So if men and women are so similar, why do men and women seem to have such different styles when it comes to communicating their feelings?

Research published in Psychology of Men & Masculinity suggests that gender norms play the largest role in male emotional development, more so than any pre-programmed biological imperative. “[M]en who feel they must rigidly conform to masculine gender norms are more likely to suppress emotions that make them feel vulnerable,” clinical psychologist Jill P. Weber explains, in her analysis of the study results. “These are the very emotions required for emotional intimacy with a romantic partner.”

What Men Really Want In Relationships

It really may not seem this way to most of us, but men desire many of the same things that women do in relationships. They want to feel heard and seen, they want to feel a deep sense of connection, and they want to be able to communicate all these wants and needs to their partners.

Many men want to show their “vulnerable” side, the parts of themselves that have been hurt and are raw, perhaps from slights mistreatment lingering since childhood. They want to have a safe space to let their guard down and be playful.

And what about sex, you may ask? While it’s true that men tend to think about sex a bit more than women, it’s actually not as large a gap as you might imagine. According to research from Ohio State University, college-age men think about sex roughly 18 times a day, whereas women do so about 10 times a day (it’s less for both genders as they get older, believe me!). The researchers found that it wasn’t just sex that men thought of somewhat more frequently: they also thought about food and sleep more.
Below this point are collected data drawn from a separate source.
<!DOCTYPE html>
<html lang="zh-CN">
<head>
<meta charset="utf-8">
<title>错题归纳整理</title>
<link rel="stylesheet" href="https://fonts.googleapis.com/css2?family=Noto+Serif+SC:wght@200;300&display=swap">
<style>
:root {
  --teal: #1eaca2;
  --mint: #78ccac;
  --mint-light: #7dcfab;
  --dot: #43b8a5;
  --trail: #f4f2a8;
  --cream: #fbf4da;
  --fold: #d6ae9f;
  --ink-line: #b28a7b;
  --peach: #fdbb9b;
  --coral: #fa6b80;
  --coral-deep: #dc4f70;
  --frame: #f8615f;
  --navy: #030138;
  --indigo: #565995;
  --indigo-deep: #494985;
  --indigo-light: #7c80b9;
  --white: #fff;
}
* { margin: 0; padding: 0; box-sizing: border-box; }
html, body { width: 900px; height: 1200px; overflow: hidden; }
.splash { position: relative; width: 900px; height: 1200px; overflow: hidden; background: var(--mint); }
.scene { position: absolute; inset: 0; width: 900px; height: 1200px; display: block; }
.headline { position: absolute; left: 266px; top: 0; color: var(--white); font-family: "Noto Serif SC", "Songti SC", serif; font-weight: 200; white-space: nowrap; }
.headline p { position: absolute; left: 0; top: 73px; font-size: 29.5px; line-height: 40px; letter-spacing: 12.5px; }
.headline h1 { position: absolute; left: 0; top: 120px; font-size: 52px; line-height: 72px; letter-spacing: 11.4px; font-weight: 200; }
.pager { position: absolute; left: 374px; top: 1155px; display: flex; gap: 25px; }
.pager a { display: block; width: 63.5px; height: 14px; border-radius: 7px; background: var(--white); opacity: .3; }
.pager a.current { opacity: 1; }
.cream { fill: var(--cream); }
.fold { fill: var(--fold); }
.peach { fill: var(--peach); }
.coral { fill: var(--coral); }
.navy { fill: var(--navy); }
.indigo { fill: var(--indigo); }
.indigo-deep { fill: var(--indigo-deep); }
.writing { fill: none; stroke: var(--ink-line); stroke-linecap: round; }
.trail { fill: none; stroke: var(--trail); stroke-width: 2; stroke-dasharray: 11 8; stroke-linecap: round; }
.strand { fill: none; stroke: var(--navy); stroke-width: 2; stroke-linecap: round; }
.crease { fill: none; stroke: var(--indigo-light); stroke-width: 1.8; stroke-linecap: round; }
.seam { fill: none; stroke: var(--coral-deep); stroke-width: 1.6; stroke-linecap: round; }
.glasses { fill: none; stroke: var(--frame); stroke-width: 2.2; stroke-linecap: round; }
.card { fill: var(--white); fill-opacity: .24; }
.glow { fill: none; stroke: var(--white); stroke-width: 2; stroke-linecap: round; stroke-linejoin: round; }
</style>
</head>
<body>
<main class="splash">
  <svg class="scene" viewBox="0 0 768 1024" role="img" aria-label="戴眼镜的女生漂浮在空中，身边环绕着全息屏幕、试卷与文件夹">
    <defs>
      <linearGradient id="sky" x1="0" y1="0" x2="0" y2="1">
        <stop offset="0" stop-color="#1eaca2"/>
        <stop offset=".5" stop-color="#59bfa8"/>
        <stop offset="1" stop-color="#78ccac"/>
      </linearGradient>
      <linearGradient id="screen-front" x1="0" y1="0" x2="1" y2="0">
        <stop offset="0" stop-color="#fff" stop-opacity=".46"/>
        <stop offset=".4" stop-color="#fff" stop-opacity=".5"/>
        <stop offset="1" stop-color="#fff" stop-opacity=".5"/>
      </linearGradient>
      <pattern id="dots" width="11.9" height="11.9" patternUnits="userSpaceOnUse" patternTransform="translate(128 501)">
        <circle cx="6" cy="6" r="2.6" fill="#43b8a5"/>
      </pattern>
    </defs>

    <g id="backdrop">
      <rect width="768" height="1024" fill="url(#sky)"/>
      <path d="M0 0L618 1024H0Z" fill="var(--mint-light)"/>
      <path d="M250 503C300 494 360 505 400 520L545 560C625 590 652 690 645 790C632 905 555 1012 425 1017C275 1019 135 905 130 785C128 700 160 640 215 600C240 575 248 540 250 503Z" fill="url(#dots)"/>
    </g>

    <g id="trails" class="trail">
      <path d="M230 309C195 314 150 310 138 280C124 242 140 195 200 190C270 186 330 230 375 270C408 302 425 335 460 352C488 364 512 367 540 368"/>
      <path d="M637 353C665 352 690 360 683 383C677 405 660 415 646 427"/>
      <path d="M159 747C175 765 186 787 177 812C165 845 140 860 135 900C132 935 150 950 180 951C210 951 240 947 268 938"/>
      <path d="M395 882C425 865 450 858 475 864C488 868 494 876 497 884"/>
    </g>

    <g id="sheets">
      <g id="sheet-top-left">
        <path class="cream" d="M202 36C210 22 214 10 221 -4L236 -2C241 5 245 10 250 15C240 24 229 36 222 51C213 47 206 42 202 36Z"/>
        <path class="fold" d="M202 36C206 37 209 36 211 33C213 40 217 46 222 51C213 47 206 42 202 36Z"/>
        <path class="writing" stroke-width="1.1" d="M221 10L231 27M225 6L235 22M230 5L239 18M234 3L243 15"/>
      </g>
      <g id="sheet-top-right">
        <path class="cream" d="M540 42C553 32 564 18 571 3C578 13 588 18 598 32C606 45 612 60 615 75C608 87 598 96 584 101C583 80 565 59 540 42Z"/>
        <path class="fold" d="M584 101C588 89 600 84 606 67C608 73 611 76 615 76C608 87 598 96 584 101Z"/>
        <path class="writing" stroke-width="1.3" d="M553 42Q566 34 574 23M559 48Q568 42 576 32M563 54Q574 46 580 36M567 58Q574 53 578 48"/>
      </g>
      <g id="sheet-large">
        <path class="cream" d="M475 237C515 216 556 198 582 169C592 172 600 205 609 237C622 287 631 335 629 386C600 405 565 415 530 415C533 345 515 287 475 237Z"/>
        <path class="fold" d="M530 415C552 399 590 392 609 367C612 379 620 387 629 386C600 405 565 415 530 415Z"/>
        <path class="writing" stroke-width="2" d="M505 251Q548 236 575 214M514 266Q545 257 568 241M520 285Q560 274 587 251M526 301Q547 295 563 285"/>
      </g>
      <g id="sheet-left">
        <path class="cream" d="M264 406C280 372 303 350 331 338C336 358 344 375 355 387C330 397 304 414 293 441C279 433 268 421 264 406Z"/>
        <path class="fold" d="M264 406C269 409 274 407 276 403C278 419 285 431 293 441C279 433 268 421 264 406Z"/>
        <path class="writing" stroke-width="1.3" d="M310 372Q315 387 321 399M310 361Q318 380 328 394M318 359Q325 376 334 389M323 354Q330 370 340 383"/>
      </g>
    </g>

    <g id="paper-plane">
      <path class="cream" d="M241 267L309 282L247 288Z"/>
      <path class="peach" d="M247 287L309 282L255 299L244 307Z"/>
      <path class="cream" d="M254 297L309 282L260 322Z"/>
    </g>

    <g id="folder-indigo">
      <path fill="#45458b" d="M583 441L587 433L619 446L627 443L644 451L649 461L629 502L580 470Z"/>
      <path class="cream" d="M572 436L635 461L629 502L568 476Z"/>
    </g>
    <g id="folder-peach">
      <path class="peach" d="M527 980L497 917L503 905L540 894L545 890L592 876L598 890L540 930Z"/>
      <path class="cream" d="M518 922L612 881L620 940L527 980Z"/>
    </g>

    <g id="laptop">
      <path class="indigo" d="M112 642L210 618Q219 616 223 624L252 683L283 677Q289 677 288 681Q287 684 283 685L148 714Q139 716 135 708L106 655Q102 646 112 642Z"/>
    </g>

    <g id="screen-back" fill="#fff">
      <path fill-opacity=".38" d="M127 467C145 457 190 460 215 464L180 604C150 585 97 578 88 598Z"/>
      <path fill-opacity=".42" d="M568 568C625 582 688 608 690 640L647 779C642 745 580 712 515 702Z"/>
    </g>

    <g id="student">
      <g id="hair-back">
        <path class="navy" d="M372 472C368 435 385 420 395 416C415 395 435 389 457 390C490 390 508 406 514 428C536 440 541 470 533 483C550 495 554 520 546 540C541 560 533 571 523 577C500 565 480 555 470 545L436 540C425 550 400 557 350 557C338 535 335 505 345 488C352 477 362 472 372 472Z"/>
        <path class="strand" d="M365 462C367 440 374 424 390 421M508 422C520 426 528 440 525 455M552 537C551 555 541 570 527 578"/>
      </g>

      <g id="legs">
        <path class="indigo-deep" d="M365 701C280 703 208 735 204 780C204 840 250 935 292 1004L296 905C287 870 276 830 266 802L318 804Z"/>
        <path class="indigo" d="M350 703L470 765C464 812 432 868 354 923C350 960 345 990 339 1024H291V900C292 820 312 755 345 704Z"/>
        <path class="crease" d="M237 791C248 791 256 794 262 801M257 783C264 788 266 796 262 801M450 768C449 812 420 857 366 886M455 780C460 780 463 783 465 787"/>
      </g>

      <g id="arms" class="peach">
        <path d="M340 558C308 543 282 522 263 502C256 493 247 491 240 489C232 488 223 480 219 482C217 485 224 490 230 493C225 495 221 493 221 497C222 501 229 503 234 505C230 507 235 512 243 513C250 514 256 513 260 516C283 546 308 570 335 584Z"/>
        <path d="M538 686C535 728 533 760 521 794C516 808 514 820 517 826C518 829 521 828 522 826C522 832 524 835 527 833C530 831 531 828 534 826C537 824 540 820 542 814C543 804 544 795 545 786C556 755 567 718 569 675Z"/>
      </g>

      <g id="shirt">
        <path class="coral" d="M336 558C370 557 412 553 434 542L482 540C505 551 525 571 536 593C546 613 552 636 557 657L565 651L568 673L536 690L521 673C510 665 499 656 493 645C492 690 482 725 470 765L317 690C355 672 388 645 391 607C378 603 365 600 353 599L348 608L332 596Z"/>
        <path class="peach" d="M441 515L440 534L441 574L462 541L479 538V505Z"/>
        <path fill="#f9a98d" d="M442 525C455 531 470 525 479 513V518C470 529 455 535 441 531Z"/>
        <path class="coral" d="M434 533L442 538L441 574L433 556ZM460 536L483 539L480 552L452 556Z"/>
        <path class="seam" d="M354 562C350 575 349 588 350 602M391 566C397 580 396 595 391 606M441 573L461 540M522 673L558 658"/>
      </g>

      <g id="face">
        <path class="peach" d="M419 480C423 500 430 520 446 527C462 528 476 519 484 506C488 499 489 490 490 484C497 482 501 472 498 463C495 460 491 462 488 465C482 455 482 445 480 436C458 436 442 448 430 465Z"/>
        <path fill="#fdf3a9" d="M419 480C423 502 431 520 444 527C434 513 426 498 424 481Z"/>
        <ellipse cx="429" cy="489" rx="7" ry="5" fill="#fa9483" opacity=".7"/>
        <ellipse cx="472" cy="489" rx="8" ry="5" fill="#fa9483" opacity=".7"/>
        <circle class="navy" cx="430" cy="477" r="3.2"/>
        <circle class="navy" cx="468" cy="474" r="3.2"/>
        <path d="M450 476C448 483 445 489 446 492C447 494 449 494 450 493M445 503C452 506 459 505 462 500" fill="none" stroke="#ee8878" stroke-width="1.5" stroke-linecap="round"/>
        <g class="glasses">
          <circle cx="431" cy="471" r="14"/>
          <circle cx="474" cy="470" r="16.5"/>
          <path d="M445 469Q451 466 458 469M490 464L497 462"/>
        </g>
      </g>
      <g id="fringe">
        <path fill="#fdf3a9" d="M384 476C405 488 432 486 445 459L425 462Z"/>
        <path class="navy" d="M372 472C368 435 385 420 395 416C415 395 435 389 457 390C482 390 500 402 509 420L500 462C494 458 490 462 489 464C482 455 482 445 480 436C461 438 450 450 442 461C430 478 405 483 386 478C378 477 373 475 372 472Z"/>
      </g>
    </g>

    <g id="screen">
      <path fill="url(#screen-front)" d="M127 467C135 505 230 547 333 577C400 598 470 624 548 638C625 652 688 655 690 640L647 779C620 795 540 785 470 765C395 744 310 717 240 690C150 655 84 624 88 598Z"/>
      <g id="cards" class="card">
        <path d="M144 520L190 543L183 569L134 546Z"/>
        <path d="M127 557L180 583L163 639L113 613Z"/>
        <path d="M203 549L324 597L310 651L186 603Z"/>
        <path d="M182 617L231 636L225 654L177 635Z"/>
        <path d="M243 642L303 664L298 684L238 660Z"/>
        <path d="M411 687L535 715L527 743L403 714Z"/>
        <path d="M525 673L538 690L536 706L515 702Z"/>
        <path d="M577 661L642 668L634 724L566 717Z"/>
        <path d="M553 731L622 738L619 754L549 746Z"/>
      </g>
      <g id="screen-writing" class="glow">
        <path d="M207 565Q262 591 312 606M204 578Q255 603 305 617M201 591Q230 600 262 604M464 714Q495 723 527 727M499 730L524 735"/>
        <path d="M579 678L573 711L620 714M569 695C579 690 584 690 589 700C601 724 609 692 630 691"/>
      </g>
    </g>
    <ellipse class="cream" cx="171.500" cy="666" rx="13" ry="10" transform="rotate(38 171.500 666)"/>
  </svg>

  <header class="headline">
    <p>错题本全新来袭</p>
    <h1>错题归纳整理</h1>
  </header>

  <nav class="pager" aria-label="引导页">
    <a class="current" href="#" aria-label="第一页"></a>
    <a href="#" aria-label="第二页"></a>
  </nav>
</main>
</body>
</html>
Go figure, right?

You also may be wondering about fidelity. Most of us assume that women crave commitment and faithfulness in relationships more than men. Not so, according to research compiled by author Wednesday Martin in her book, UNTRUE: Why Nearly Everything We Believe About Women, Lust, and Infidelity is Wrong and How the New Science Can Set Us Free. Martin found that in many instances, it’s the woman in the relationship who is less likely to want monogamy, and in some cases, who is more likely to be unfaithful.

How To Have A Great Relationship With A Man

OK, so now that you know men have the capacity and desire to be unguarded, emotionally intimate, and willing to communicate, what do you do if you find yourself in a relationship with a man who seems to want to have nothing to do with any of that?

Don’t try to “fix” him

First of all, it’s not your job to “fix” your partner or make them more like how you wish they would be. So if you are in a relationship with a man who doesn’t seem able to connect or communicate in a way that you need them to, remember it is not your job to make them be someone they are not. Sadly, “toxic masculinity” is so deeply ingrained in our culture that it can be difficult to pull even the most open-minded man out of it.

Give him a safe space to express his needs

However, starting with an understanding that, underneath all the machismo, is a vulnerable person who has many of the same needs you do, can be a vital first step toward a stronger, more enduring relationship. If you believe that men do indeed have the capacity for deep connection in relationships, you can pass some of that faith onto your partner and help him feel safe and confident enough to “go there” and express his needs or unleash any buried feelings.

Talk with him about couples therapy

But you can’t always do it alone. Couples therapy is a fantastic way to help men (and women) get in touch with their more vulnerable sides. Your therapist can provide a safe space for your male partner to let down his guard a little, and allow his true feelings to come out. Your therapist will also be able to teach you both more effective modes of communication.

I hope that as we become more aware of the cultural and structural biases built into our society — and our mindset regarding men, masculinity, and relationships — we will understand that when it comes down to it, we’re all just human. And in relationships, we all need the same things: love, empathy, commitment, and to feel safe to share our most raw, intimate selves.

Published by

Wendy Wisner

Contributor